━━━ Record set ━━━

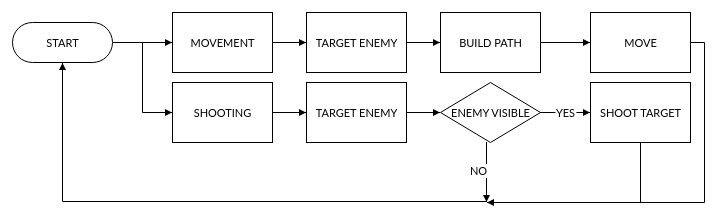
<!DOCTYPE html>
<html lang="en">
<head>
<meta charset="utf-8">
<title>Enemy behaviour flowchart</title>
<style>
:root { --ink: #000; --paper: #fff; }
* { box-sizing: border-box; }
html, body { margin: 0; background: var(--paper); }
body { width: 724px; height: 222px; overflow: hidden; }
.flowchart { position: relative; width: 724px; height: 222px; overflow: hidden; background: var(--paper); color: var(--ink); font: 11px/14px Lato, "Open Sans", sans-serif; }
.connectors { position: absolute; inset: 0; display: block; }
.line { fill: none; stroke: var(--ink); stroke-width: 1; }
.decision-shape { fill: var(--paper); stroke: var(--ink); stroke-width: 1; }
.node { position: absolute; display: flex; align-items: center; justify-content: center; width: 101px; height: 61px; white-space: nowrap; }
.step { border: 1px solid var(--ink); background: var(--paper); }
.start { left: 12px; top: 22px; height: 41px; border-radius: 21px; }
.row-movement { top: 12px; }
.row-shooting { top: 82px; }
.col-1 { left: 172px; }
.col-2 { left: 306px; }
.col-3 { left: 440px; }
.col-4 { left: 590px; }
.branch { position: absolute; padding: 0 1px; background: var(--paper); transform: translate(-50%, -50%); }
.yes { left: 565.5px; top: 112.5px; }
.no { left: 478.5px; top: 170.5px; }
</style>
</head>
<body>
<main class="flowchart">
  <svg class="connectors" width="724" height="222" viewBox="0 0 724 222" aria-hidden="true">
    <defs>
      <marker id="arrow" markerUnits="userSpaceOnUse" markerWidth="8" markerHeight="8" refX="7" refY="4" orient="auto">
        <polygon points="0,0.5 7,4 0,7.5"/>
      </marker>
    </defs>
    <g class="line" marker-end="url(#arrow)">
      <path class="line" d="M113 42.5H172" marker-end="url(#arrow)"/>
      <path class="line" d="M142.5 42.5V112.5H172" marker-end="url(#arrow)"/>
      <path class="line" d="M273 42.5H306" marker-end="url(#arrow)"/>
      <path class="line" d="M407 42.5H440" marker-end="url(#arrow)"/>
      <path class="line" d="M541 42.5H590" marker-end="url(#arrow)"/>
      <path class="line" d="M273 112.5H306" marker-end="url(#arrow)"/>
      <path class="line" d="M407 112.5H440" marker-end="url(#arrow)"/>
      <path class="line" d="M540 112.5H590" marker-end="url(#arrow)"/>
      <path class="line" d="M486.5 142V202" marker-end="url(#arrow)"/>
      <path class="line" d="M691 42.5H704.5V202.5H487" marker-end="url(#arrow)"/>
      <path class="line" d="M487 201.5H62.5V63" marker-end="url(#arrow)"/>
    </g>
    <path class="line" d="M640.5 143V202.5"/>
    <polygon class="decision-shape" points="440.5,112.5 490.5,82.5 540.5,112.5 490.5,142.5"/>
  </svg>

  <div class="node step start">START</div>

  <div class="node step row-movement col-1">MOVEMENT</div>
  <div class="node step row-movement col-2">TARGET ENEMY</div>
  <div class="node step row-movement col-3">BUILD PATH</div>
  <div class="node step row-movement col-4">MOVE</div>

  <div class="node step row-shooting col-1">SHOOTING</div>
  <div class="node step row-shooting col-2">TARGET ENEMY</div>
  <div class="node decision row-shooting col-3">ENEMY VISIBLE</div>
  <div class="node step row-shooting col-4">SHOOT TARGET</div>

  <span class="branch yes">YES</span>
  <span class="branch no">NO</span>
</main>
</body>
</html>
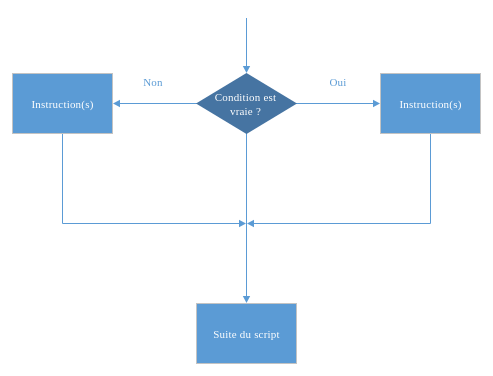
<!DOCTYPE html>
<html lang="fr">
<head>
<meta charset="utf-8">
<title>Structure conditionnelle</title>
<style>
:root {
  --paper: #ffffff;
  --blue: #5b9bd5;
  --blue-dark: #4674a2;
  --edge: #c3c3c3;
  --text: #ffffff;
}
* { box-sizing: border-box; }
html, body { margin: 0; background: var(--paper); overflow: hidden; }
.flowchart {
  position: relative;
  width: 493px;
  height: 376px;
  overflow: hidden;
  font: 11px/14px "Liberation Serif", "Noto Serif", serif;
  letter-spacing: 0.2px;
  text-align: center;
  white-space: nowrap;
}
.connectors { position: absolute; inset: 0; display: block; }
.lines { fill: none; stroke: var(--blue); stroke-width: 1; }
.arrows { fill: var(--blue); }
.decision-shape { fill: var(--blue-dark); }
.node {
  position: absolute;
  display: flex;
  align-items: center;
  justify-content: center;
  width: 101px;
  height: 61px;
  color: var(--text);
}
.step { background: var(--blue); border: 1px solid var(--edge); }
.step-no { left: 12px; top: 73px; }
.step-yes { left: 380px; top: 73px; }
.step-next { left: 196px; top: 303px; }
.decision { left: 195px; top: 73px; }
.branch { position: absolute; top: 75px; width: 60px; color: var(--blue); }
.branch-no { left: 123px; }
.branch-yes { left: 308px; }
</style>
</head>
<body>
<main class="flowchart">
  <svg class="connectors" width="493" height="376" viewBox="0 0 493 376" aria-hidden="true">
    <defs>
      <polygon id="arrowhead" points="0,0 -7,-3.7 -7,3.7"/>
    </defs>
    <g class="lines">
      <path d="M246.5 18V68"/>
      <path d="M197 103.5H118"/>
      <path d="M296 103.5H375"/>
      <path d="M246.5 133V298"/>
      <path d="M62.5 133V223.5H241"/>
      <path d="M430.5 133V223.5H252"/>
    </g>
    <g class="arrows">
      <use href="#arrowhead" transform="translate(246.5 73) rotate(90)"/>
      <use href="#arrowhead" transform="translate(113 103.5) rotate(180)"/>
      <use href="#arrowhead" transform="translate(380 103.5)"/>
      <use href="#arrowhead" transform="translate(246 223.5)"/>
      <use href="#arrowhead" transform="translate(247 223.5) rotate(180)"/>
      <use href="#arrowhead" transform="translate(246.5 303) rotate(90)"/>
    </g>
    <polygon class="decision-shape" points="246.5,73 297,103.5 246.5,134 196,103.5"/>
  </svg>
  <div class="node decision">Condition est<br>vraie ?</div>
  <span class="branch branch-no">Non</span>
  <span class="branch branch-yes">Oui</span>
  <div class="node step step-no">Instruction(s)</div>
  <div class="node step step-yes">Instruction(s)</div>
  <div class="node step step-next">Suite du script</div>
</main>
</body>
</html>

━━━

> _Aim of the exercise_: Each line from the top of the material through the line containing "none; stroke: var(--ink);" should be reproduced exactly; please drop any images.

> _Reply_:
<!DOCTYPE html>
<html lang="en">
<head>
<meta charset="utf-8">
<title>Enemy behaviour flowchart</title>
<style>
:root { --ink: #000; --paper: #fff; }
* { box-sizing: border-box; }
html, body { margin: 0; background: var(--paper); }
body { width: 724px; height: 222px; overflow: hidden; }
.flowchart { position: relative; width: 724px; height: 222px; overflow: hidden; background: var(--paper); color: var(--ink); font: 11px/14px Lato, "Open Sans", sans-serif; }
.connectors { position: absolute; inset: 0; display: block; }
.line { fill: none; stroke: var(--ink); stroke-width: 1; }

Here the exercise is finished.